2. Measurement Process Characterization
2.3. Calibration

## Instrument calibration over a regime

Topics This section discusses the creation of a calibration curve for calibrating instruments (gauges) whose responses cover a large range. Topics are:
Purpose of instrument calibration Instrument calibration is intended to eliminate or reduce bias in an instrument's readings over a range for all continuous values. For this purpose, reference standards with known values for selected points covering the range of interest are measured with the instrument in question. Then a functional relationship is established between the values of the standards and the corresponding measurements. There are two basic situations.
Instruments which require correction for bias
• The instrument reads in the same units as the reference standards. The purpose of the calibration is to identify and eliminate any bias in the instrument relative to the defined unit of measurement. For example, optical imaging systems that measure the width of lines on semiconductors read in micrometers, the unit of interest. Nonetheless, these instruments must be calibrated to values of reference standards if line width measurements across the industry are to agree with each other.
Instruments whose measurements act as surrogates for other measurements
• The instrument reads in different units than the reference standards. The purpose of the calibration is to convert the instrument readings to the units of interest. An example is densitometer measurements that act as surrogates for measurements of radiation dosage. For this purpose, reference standards are irradiated at several dosage levels and then measured by radiometry. The same reference standards are measured by densitometer. The calibrated results of future densitometer readings on medical devices are the basis for deciding if the devices have been sterilized at the proper radiation level.
Basic steps for correcting the instrument for bias The calibration method is the same for both situations and requires the following basic steps:
• Selection of reference standards with known values to cover the range of interest.
• Measurements on the reference standards with the instrument to be calibrated.
• Functional relationship between the measured and known values of the reference standards (usually a least-squares fit to the data) called a calibration curve.
• Correction of all measurements by the inverse of the calibration curve.
Schematic example of a calibration curve and resulting value A schematic explanation is provided by the figure below for load cell calibration. The loadcell measurements (shown as *) are plotted on the y-axis against the corresponding values of known load shown on the x-axis.

A quadratic fit to the loadcell data produces the calibration curve that is shown as the solid line. For a future measurement with the load cell, Y' = 1.344 on the y-axis, a dotted line is drawn through Y' parallel to the x-axis.

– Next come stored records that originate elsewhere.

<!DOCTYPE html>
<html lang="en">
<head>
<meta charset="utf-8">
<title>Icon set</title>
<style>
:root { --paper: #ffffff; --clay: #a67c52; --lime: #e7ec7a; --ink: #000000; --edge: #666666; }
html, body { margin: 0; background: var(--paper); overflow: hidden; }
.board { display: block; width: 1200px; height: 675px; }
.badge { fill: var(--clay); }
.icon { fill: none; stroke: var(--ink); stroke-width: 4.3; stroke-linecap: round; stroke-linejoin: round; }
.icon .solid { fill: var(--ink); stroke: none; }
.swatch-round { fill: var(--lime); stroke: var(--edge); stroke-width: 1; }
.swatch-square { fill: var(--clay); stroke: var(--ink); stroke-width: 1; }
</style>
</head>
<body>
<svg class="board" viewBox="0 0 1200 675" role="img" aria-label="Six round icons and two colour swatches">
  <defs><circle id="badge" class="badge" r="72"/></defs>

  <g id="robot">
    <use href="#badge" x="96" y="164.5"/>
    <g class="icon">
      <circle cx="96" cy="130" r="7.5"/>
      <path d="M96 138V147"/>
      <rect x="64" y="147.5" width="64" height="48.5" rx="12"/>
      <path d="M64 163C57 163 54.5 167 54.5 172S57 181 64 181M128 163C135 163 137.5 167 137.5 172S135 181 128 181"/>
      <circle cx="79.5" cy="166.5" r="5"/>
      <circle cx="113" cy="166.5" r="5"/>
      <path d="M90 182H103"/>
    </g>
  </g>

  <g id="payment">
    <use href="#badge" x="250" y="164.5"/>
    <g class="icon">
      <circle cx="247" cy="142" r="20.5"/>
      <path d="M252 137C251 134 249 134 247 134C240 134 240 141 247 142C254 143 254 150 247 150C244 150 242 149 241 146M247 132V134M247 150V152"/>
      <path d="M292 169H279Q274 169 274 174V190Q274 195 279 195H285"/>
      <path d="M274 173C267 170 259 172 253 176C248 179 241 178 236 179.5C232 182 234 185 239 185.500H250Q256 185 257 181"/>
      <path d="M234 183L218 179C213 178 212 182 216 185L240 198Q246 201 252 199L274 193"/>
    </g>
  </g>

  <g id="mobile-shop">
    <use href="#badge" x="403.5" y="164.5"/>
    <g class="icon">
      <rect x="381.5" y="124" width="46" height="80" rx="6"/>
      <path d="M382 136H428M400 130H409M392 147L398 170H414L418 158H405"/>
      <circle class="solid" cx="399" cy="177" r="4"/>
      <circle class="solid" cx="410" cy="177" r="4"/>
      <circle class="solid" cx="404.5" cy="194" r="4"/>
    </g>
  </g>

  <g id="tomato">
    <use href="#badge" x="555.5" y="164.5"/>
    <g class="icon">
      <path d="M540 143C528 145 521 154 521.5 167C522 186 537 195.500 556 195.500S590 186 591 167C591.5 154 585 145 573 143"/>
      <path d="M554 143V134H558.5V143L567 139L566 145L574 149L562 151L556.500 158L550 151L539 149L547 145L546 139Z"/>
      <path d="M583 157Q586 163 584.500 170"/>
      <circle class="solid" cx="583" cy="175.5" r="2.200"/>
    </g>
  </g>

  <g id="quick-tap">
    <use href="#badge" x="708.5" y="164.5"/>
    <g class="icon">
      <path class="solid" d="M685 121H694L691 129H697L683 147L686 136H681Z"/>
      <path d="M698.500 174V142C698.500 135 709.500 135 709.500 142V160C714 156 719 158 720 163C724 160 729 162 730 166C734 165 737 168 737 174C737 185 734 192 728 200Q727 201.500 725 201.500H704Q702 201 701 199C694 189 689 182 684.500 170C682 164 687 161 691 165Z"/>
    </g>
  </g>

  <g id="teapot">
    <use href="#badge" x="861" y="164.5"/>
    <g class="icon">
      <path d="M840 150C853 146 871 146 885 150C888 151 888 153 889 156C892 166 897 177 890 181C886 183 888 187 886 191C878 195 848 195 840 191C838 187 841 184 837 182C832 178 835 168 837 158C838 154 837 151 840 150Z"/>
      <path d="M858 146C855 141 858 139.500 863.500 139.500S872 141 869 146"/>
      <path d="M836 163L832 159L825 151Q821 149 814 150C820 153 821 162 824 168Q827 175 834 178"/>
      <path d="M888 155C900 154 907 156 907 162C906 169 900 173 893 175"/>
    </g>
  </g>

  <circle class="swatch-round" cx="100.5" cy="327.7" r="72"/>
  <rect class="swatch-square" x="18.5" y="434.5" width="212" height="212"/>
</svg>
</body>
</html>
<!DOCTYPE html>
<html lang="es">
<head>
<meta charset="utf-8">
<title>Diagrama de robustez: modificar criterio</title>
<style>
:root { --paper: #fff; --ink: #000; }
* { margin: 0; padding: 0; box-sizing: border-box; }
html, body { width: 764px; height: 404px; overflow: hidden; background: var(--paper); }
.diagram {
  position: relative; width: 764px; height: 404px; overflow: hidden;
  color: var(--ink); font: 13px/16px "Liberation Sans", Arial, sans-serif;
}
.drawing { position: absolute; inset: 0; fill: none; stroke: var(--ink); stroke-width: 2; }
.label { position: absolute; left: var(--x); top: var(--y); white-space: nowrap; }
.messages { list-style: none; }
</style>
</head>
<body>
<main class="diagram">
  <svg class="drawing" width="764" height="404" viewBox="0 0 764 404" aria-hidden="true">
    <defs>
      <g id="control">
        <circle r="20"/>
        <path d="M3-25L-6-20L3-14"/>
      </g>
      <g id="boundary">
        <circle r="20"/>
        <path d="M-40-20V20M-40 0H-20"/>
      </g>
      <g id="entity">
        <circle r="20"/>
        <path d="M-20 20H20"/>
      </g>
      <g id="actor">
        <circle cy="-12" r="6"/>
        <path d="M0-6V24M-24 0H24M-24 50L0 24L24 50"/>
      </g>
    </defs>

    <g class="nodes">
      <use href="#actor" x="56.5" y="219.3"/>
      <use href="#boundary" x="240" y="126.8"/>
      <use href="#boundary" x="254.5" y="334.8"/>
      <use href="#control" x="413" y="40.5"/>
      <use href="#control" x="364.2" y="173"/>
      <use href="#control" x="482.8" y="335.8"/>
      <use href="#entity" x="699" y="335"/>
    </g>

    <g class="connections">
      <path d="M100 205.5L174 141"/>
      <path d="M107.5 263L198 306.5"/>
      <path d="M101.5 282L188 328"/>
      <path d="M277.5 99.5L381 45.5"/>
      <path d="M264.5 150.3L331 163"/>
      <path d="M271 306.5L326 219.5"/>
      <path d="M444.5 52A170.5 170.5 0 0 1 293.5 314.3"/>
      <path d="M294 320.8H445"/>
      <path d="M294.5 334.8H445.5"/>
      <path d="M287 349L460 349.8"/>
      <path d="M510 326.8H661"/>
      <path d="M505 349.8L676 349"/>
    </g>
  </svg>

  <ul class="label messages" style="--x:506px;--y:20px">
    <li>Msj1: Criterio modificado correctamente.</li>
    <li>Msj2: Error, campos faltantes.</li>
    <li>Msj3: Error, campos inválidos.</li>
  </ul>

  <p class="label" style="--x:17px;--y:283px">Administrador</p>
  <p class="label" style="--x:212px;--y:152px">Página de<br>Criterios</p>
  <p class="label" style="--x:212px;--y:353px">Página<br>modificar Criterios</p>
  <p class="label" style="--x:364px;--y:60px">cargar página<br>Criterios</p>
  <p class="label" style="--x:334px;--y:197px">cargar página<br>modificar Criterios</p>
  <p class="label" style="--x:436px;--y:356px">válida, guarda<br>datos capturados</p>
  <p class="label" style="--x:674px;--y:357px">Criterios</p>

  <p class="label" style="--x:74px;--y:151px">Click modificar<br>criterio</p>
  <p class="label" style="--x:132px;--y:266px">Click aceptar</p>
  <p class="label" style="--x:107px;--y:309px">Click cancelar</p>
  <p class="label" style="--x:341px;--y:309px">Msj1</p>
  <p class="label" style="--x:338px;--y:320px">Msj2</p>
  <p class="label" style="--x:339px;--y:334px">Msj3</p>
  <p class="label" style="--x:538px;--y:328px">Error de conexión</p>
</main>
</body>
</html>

At the point where it intersects the calibration curve, another dotted line is drawn parallel to the y-axis. Its point of intersection with the x-axis at X' = 13.417 is the calibrated value.